Task goal:
Return every line below in which "headline" appears.

##### Data provided

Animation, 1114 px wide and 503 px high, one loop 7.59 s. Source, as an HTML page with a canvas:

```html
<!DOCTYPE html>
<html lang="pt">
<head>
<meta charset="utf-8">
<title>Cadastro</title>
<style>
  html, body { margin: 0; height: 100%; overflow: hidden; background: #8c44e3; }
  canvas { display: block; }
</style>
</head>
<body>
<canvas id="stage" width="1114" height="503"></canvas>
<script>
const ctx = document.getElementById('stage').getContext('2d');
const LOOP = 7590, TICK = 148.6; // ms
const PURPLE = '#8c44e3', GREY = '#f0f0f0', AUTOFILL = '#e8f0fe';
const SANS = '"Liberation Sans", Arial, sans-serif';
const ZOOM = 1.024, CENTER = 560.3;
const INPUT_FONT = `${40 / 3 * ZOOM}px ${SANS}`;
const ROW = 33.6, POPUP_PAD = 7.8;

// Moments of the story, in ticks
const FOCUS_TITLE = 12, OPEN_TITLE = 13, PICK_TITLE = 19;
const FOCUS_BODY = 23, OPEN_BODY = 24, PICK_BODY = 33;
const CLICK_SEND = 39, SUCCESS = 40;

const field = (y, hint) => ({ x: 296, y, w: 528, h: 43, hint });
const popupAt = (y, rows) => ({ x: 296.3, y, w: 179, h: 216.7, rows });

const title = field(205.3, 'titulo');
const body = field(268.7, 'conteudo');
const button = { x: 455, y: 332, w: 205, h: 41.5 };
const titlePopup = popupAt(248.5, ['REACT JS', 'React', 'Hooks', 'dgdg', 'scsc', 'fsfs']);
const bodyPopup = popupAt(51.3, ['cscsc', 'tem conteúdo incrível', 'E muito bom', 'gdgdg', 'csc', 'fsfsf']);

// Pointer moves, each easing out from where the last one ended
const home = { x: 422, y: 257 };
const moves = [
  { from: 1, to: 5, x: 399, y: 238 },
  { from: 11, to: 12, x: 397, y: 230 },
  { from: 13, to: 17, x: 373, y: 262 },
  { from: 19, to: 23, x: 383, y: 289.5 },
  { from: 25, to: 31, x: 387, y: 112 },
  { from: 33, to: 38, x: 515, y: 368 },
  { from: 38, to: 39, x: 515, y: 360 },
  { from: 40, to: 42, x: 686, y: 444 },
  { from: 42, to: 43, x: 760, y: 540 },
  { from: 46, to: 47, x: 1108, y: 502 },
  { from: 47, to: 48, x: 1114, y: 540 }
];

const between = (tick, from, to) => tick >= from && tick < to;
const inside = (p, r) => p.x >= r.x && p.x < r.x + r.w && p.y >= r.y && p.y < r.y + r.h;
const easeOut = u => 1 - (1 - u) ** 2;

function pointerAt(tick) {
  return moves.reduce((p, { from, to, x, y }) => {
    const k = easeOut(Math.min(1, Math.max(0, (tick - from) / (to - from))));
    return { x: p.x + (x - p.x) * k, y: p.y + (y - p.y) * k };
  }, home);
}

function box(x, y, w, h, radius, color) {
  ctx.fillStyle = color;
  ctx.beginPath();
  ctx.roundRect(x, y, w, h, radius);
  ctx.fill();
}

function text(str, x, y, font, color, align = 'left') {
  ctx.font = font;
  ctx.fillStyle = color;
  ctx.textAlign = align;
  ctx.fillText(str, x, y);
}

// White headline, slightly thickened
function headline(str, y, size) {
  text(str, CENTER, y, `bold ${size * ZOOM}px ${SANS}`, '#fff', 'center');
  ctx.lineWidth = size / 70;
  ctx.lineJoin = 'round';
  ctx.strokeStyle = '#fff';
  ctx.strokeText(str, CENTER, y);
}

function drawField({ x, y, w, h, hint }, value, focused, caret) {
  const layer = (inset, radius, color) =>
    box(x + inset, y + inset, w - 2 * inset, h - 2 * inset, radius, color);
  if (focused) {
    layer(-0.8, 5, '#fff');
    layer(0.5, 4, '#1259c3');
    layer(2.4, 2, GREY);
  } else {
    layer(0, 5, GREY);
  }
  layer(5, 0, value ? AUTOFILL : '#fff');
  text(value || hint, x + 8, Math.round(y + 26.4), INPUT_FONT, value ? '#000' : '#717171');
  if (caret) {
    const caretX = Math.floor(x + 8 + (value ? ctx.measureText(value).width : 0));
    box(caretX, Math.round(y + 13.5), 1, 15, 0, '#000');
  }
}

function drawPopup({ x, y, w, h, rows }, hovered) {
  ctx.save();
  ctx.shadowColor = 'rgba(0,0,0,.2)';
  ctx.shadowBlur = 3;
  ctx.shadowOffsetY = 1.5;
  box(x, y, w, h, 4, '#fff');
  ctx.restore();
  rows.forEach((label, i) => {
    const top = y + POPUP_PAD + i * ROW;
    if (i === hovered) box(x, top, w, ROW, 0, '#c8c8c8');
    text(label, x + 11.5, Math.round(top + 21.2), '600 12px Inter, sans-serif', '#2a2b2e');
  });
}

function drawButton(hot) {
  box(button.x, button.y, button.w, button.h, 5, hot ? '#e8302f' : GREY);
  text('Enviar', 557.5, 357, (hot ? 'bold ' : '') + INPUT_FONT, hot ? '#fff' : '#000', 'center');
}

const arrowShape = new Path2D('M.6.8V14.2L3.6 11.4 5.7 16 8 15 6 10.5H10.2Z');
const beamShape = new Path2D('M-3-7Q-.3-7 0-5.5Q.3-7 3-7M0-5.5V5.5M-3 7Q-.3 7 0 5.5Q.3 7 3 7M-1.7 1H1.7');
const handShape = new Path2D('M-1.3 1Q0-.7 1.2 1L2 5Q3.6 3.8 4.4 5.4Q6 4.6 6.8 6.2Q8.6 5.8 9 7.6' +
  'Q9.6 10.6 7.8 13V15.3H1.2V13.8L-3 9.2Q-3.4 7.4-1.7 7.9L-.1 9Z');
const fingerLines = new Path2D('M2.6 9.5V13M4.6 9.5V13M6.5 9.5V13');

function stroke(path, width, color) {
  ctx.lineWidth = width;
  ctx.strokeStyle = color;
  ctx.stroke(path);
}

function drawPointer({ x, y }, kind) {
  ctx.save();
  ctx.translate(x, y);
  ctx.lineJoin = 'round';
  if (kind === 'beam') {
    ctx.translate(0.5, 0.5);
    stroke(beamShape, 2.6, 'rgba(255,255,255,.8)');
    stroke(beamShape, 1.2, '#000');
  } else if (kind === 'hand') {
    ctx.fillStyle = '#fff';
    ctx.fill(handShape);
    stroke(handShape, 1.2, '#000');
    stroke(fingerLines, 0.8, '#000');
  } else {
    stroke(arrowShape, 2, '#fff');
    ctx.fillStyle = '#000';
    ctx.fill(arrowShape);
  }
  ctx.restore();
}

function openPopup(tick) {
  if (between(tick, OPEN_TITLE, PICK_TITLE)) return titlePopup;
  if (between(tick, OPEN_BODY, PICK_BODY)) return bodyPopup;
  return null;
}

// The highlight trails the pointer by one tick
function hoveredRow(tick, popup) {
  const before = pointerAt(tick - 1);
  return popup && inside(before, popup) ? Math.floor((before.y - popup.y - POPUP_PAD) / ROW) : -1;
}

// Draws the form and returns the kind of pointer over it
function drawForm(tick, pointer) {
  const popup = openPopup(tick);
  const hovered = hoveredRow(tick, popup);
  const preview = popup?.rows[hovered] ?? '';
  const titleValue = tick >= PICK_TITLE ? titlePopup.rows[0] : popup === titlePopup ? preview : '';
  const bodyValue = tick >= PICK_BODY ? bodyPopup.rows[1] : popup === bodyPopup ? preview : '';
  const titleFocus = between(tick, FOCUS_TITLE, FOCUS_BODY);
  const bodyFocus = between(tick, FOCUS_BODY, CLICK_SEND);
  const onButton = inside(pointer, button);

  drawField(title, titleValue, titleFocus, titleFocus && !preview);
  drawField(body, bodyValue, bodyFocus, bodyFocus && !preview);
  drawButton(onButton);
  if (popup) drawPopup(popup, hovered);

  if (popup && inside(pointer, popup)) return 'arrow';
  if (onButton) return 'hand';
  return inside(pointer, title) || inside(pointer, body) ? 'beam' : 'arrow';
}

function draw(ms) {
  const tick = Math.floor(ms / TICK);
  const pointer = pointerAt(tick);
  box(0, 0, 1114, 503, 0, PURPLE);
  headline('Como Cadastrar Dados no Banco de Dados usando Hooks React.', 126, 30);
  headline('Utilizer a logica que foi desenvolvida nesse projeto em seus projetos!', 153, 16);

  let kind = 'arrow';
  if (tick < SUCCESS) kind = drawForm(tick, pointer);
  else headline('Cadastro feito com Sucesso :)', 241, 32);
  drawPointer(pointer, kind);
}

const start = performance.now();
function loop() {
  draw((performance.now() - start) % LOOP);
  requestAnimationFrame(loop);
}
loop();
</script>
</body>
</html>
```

##########

Answer for the task:
// White headline, slightly thickened
function headline(str, y, size) {
  headline('Como Cadastrar Dados no Banco de Dados usando Hooks React.', 126, 30);
  headline('Utilizer a logica que foi desenvolvida nesse projeto em seus projetos!', 153, 16);
  else headline('Cadastro feito com Sucesso :)', 241, 32);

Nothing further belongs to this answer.